The task — Within the data below, determine how many lines contain "depth" and supply only that figure.

Entries shown —
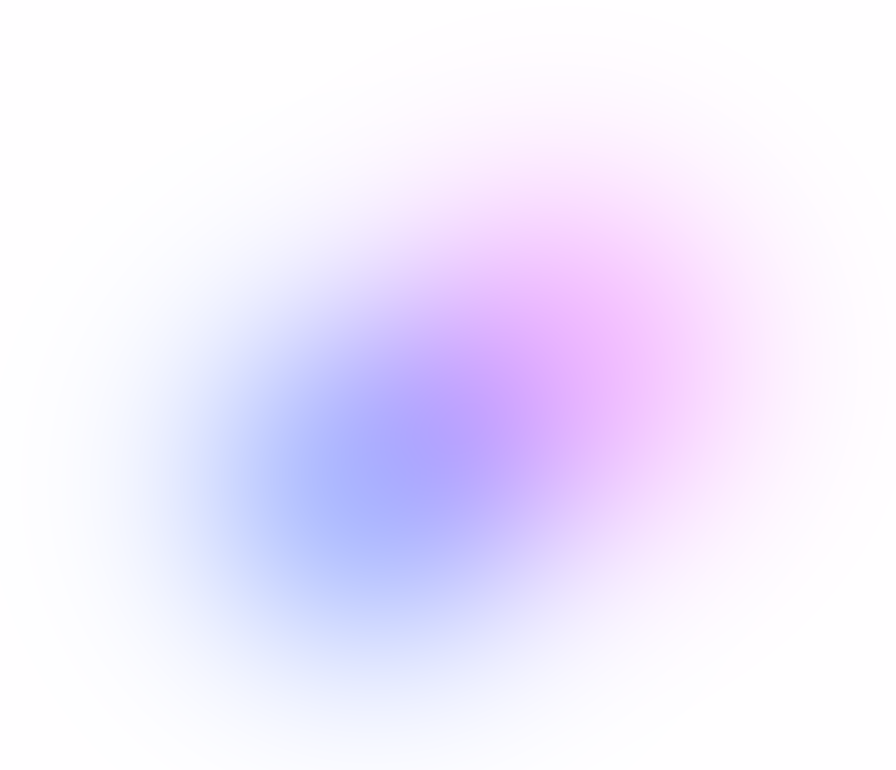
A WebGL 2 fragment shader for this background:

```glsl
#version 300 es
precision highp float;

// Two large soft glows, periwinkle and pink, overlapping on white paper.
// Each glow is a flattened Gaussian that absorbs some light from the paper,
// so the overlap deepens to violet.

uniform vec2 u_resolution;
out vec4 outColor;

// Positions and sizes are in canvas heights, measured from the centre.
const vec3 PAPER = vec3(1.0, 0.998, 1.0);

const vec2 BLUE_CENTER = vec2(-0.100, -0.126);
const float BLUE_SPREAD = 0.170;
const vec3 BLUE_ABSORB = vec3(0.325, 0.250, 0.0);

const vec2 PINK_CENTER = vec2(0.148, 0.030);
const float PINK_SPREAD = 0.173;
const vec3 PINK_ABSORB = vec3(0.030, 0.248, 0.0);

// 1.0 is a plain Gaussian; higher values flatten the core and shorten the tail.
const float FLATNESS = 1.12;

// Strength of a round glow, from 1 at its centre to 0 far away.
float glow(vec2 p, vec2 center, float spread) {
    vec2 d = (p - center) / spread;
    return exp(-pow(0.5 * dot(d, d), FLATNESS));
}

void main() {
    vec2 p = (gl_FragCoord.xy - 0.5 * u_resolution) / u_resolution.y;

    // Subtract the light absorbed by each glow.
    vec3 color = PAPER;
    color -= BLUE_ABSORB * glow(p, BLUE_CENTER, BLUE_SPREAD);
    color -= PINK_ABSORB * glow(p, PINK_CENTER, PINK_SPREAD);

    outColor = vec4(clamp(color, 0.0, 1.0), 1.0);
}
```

--

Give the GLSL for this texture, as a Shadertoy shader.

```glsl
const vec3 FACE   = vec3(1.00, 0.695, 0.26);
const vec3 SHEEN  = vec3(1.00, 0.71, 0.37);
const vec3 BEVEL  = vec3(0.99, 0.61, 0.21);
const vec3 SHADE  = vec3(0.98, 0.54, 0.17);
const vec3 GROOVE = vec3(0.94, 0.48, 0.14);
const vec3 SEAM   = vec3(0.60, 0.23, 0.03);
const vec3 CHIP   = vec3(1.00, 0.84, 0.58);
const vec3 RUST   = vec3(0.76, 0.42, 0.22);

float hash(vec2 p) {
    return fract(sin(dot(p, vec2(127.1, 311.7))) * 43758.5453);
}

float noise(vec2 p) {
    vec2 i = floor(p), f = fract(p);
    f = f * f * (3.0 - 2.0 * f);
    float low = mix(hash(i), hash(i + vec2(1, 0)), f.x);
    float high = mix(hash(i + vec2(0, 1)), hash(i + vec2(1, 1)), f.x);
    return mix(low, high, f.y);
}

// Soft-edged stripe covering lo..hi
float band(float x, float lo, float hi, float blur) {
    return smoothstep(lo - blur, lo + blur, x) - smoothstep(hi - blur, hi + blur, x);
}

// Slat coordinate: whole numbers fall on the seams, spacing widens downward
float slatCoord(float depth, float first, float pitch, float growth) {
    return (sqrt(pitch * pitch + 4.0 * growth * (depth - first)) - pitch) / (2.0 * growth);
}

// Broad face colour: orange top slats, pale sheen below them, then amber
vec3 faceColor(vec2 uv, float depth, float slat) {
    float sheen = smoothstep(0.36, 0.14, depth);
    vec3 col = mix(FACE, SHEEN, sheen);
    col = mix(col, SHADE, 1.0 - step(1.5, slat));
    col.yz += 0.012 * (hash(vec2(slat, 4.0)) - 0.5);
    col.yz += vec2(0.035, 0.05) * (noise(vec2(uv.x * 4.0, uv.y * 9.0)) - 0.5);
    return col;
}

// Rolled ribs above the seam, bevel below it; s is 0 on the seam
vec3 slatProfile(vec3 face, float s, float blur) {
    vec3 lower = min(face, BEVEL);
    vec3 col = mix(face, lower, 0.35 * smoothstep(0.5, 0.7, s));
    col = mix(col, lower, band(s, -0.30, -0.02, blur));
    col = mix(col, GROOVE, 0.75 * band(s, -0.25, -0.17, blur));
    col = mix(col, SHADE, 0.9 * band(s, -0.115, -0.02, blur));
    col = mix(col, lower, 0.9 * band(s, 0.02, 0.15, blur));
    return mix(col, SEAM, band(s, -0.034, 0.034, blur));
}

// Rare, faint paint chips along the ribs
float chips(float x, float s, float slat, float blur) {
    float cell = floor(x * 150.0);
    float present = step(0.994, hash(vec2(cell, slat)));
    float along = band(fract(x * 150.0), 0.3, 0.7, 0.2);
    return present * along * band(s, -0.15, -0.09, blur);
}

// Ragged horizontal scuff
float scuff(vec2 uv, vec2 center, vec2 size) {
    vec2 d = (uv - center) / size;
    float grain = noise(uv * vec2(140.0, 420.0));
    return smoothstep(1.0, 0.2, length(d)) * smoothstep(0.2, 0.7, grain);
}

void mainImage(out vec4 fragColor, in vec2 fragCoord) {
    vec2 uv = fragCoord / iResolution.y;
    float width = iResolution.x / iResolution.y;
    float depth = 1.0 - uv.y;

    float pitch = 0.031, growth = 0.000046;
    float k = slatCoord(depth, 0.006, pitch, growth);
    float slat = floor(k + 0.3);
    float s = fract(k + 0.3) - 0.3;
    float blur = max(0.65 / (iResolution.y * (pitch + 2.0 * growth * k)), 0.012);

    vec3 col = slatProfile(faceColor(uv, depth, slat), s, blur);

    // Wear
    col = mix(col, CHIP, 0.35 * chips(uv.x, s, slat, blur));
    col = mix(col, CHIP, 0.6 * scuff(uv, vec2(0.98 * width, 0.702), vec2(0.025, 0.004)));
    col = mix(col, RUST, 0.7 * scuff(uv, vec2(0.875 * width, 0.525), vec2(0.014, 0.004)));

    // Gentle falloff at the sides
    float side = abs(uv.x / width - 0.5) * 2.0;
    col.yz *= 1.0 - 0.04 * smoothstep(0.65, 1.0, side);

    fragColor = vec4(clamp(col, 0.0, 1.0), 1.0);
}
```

Exercise response — 7